Ko Phi Phi Don, Ton Sai Bay
07.44.051N, 098.46.304E
WP_20150727_002Phi Phi Don is a backpacker tourist island and is very, very cool. We anchored in the main harbor, slightly to the west of the route that the ferries, speedboats, and longtails use. Next time we’ll anchor to the west, away from the traffic and closer to the wall. The village reminded us of a bigger version of Gili Air, with 10 blocks of walking streets filled with backpacker bars, dive shops, tattoo parlors, and foot massage stands. Wandering these streets were Russian girls in bikinis and Australian bros with bad tats and hats, and everyone seemed to be having a good time. We stayed two nights and enjoyed some great people watching. We also caught up with our friends on Garuça Cat, whom we hadn’t seen since Bali. We will definitely be taking our nephews Steven and Dan here when they visit in the next few months.

Ko Phi Phi Le, Maya Bay
07.40.815N, 098.45.847E
pp1This day stop was literally spectacular, meaning “of or like a spectacle; marked by or given to an impressive, large-scale display.” Phi Phi Le is where the Leo DiCaprio movie “The Beach” was filmed, and it is apparently a required stop for every tourist who visits Phuket, which is 20 miles away. We arrived at 7:00 AM to grab one of the few mooring balls there, and by noon we counted over 50 high speed (500-1000+ hp outboards) tourist boats in the little bay. They would roar in, wait for their landing instructions from the BTC (Beach Traffic Controller), drop a sand hook off their bow, back 150 feet up to the beach, unload 20 tourists, then roar away. We counted a couple dozen of these boats lined up on the beach at one time, and later heard that during high season there are 2,000 boat trips a day to this little bay. Thankfully there is buoyed off swim area on the beach, and we simply sat in the water and marveled at the spectacle of thousands of tourists doing spinning panorama shots of themselves with their GoPros on selfie sticks. 

pplRemember, we’ve had most tropical beaches to ourselves for the last year, and this was a little more crowded. Phi Phi Le is a National Park, and we had to pay a beach landing fee of $40 for the family to enjoy the scene. It was worth every penny.

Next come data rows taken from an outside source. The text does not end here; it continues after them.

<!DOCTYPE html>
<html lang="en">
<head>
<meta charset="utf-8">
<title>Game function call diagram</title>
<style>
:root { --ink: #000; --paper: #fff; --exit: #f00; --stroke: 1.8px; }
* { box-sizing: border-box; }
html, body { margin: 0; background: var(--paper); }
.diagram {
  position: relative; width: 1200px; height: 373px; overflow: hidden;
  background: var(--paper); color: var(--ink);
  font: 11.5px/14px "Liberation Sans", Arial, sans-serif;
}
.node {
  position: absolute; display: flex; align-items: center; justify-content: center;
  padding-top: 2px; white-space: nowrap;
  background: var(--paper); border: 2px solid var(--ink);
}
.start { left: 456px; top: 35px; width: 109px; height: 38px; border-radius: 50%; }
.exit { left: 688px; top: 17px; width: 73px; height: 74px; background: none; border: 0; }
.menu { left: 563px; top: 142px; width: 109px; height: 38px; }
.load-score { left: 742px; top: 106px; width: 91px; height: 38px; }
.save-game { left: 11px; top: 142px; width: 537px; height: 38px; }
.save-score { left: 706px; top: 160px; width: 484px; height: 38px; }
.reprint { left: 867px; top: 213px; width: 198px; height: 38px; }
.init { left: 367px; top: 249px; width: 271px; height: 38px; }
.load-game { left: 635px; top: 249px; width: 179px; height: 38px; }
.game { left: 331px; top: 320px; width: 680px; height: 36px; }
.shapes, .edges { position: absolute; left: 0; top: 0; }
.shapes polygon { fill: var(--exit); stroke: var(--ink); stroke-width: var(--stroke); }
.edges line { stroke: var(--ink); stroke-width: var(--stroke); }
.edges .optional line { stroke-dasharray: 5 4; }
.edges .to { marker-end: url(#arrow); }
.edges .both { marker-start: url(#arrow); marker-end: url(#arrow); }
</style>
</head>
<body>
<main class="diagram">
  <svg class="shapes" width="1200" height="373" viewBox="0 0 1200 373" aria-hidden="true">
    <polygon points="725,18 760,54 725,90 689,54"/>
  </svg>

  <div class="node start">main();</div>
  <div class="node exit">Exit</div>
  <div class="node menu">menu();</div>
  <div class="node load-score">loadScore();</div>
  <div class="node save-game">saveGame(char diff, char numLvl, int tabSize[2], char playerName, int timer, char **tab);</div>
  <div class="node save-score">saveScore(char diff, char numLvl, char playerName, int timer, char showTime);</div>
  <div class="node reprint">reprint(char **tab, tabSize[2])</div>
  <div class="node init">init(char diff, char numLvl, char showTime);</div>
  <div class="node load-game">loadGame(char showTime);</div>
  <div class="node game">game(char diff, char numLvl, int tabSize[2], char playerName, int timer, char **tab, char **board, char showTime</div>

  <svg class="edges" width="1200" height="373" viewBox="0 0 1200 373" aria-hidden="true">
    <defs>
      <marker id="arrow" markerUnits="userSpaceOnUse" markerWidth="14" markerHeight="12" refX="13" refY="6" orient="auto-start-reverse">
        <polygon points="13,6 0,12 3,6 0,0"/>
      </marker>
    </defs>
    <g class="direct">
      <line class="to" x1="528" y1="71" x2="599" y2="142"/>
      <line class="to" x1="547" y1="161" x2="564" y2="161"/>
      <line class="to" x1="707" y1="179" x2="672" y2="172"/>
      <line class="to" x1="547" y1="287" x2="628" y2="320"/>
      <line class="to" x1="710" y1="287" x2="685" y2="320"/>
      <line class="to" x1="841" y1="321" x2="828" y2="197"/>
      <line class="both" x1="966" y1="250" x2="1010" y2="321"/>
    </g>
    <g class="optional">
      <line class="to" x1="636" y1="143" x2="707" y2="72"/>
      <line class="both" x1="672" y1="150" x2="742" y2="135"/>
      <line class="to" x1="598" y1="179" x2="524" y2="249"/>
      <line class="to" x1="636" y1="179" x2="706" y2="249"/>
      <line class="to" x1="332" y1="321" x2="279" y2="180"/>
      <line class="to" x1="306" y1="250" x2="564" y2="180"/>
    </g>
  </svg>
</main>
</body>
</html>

Ko Phi Phi Don, Laem Thong
07.46.744N, 098.45.956EWP_20150728_001
After the spectacle, we motored back up to Phi Phi Don and dropped the hook off of the sea gypsy village on the northeast coast of the island. It has a beautiful beach, nice coral, and wasn’t very crowded. There is a beach bar there named Jasmin, and we enjoyed a seven hour meal there, swapping stories with Peter, the Scot who’s married to Jasmin and serves as the restaurant’s official greeter and beer pourer. IMG20150728174023He’s quite a character, telling stories about Leo DiCaprio, Amy Winehouse, and his dark past in London. We will definitely be back.

Chalong, Phuket
07.48.965N, 098.21.574E
chalongWe could have stayed in the Phi Phi for a month (the kiddies never get tired of the fact that the islands’ name is pronounced “pee pee”), but we needed to officially check into Thailand so we motored over to Chalong harbor on the southern end of Phuket. On our way we caught our first tuna since November, thanks to advice we got from Peter. Apparently tuna and whale sharks are running through the islands here for the next few months, so we’ve got our lines back out after months of the fish nothingness that is otherwise known as Indonesia. Chalong has a one stop check-in center (Immigration, Customs, Harbormaster) all located in a single building at the end of a big pier that juts into the crowded harbor. Better yet, these different agencies use computers to share your information across their offices, so we only had to fill out a form one time, and that was on a computer! Amazing. We only spent one night here and anchored out from the main fleet. There are plenty of bars and tourist restaurants in the area, but we only stayed one night.

I continue to write on this blog that things on our little adventure keep getting better and better, and at some point you might begin to think that I am guilty of exaggeration. How could this be possible?

Come to Thailand, and you’ll understand.